So naturally, following my new found appreciation of Sam Morton in all her glory, you could imagine my excitement over the new trailer for season 10. With the log line ‘Silence the whisperers’ this captivating trailer sees the power couple Daryl and Carol reunited in their badassery, Michonne gets on a boat and sets sail on the open sea AND kisses Ezekiel, mixed in with a whole bunch of zombie bashing, light banter and all overlaid with Sam Morton’s terrifying southern accent. The trailer finishes with Daryl casually strolling over the boundary into the whisperers land and Alpha warning “Now you have to be punished–––”
From the trailer alone, the next season seems promising. But I still have that niggling feeling that the writers could fall back into the typical Walking Dead formula; the one where at the end of each season, they kill off a bunch of characters for the sake of it. Come to think of it, I can’t even remember a season where they didn’t do that? The most notable death that fell into this formula was Jesus. And damn it I really liked him, so his death was disappointing for all the wrong reasons. I’m not opposed to killing off characters, but it has to have reason…Otherwise, what’s the point? The supposed shock value, isn’t reason enough.
On reflection, the majority of my gripes are rooted in the rushed writing and not the acting itself. I have a huge amount of respect for the actors, and over the years I’ve grown to love these characters. I guess in some ways, I feel as though we’ve all been living The Walking Dead for so long, we have to see it through until the end. Just please, oh please, make season 10 a good one.
About Our Guest
Pixie Britton is a full time indie author, occasional podcaster and public speaker. When she’s not writing her debut YA series, she’s working with local schools running creative writing workshops and taking pictures of her cat. You can download a free copy of her prequel The Last Sacrifice here.

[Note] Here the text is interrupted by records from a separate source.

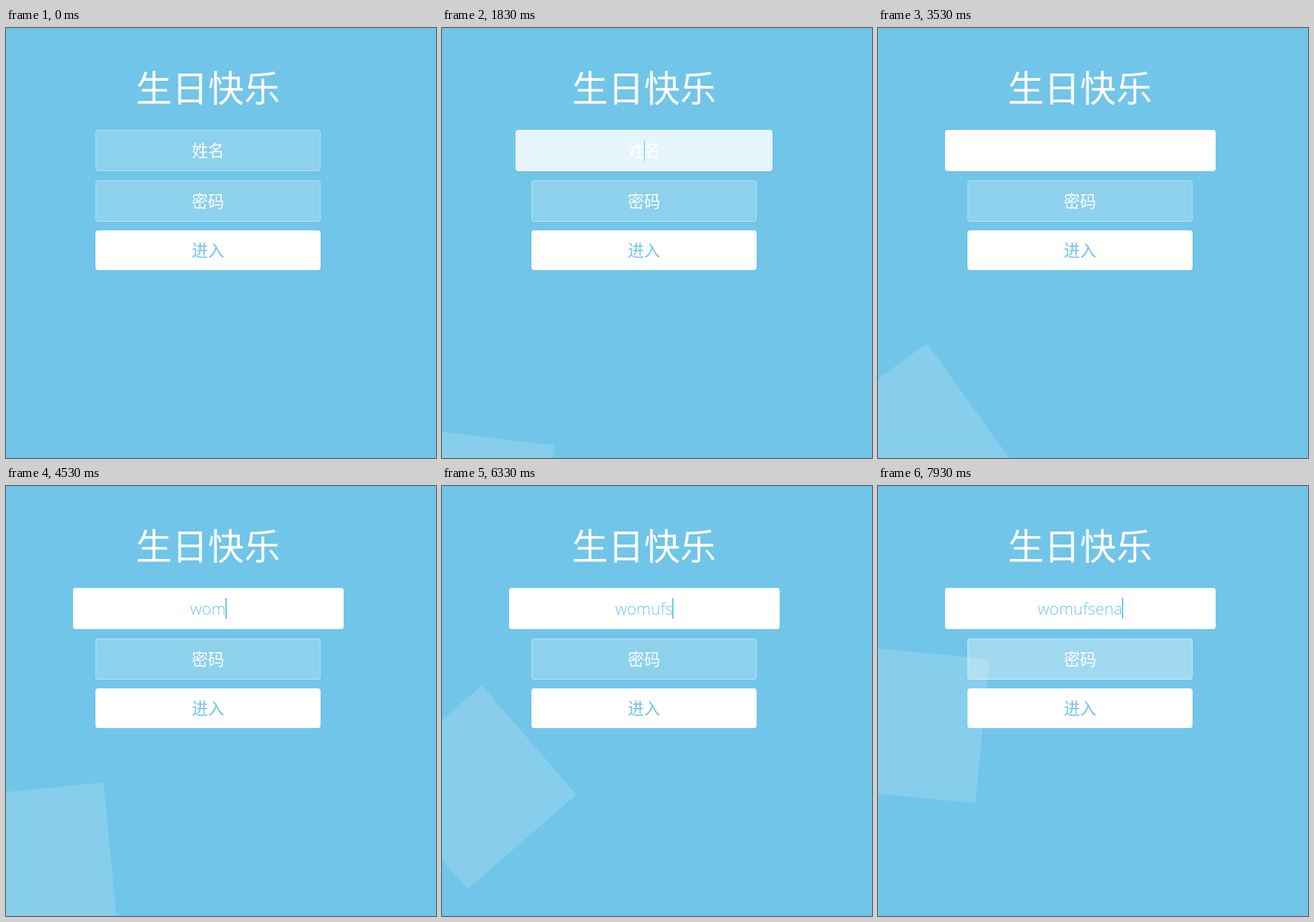
An HTML page for the animation above (8 s loop, 596 px wide and 595 px high).

```html
<!DOCTYPE html>
<html lang="zh-CN">
<head>
<meta charset="utf-8">
<style>
  html, body { margin: 0; width: 100%; height: 100%; overflow: hidden; background: #71c5e8; }
  svg { display: block; width: 100%; height: 100%; }
  text { font: 300 22.5px "Open Sans", "Noto Sans CJK SC", "Noto Sans CJK", sans-serif; text-anchor: middle; fill: #fff; }
  .title { font-size: 50px; }
  .blue { fill: #71c5e8; }
  .border { fill: none; stroke: #fff; stroke-opacity: .4; }
</style>
</head>
<body>
<svg viewBox="0 0 596 595">
  <rect id="bubble" x="-100" y="-100" width="200" height="200" fill="#fff" fill-opacity=".15"/>
  <text class="title" x="280" y="102">生日快乐</text>

  <rect id="nameFill" y="141" height="57" rx="3.75" fill="#fff"/>
  <rect id="nameBorder" class="border" y="141.5" height="56" rx="3.25"/>
  <text id="placeholder" x="280" y="178">姓名</text>
  <text id="typed" class="blue" x="280" y="178"></text>
  <rect id="caret" class="blue" y="155" height="29"/>

  <rect id="passFill" x="124" y="211" width="312" height="57" rx="3.75" fill="#fff"/>
  <rect class="border" x="124.5" y="211.5" width="311" height="56" rx="3.25"/>
  <text x="280" y="247.5">密码</text>

  <rect x="124" y="280" width="312" height="55" rx="3.75" fill="#fff"/>
  <text class="blue" x="280" y="316">进入</text>
</svg>
<script>
const LOOP = 8000, STEP = 100, OFFSET = 30;
const WORD = 'womufsena';
const KEY_TIMES = [3630, 4030, 4330, 4730, 5430, 6130, 6430, 7130, 7430];
const HOVER_NAME = 1030, FOCUS_NAME = 1725, HOVER_PASS = 7830;
const BLINK = 600, TRANSITION = 250;
const BUBBLE_LIFE = 45000, BUBBLE_AGE = 4380;

const el = id => document.getElementById(id);
const set = (id, attrs) => {
  for (const name in attrs) el(id).setAttribute(name, attrs[name]);
};
const mix = (a, b, p) => a + (b - a) * p;

// CSS "ease": cubic-bezier(.25, .1, .25, 1), solved by bisection
function ease(x) {
  if (x <= 0) return 0;
  if (x >= 1) return 1;
  let low = 0, high = 1, u;
  for (let i = 0; i < 30; i++) {
    u = (low + high) / 2;
    if (.75 * u * (1 - u) + u ** 3 < x) low = u; else high = u;
  }
  return .3 * u * (1 - u) ** 2 + 3 * u * u * (1 - u) + u ** 3;
}
const transition = (t, start) => ease((t - start) / TRANSITION);

function drawBubble(t) {
  const p = ease((t + BUBBLE_AGE) / BUBBLE_LIFE);
  set('bubble', { transform: `translate(45.2 ${846.5 - 1125 * p}) rotate(${600 * p})` });
}

function drawNameField(t) {
  const focus = transition(t, FOCUS_NAME);
  const half = mix(312, 375, focus) / 2;
  const left = Math.round(280 - half), right = Math.round(280 + half);
  const hovered = mix(.2, .4, transition(t, HOVER_NAME));
  set('nameFill', { x: left, width: right - left, 'fill-opacity': mix(hovered, 1, focus) });
  set('nameBorder', { x: left + .5, width: right - left - 1 });

  const count = KEY_TIMES.filter(time => time <= t).length;
  el('typed').textContent = WORD.slice(0, count);
  set('placeholder', { visibility: count ? 'hidden' : 'visible' });

  const blinkOn = Math.floor((t - FOCUS_NAME) / BLINK) % 2 === 0;
  const visible = t >= FOCUS_NAME && (count > 0 || blinkOn);
  const textWidth = count ? el('typed').getComputedTextLength() : 0;
  set('caret', {
    x: Math.round(280 + textWidth / 2 - (count ? 1 : 0)),
    width: count ? 2 : 1,
    visibility: visible ? 'visible' : 'hidden'
  });
}

function draw(t) {
  drawBubble(t);
  drawNameField(t);
  set('passFill', { 'fill-opacity': mix(.2, .4, transition(t, HOVER_PASS)) });
}

function frame() {
  const t = performance.now() % LOOP;
  draw(Math.max(0, Math.floor((t - OFFSET) / STEP) * STEP + OFFSET));
  requestAnimationFrame(frame);
}
frame();
</script>
</body>
</html>
```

In a dystopian world ravaged by infection, society as we know it has fallen to the mouths of the dead.
The remaining fragments of civilisation survive in walled compounds, scattered in the depths of the countryside. When her little brother becomes sick with a suspected flu virus, Alyx Silverthorne will do anything to keep Tommy alive.
With limited medical supplies and only herbal alternatives, his prospects of surviving this mystery illness are bleak. But saving Tommy is just the beginning. The infected are not the only monsters that exist in this new world, and human nature can be more destructive than the dead.
In a race against time, Alyx and her best friend Will stop at nothing to protect him, even from the same people the swore to protect them all.
You can read my reviews below!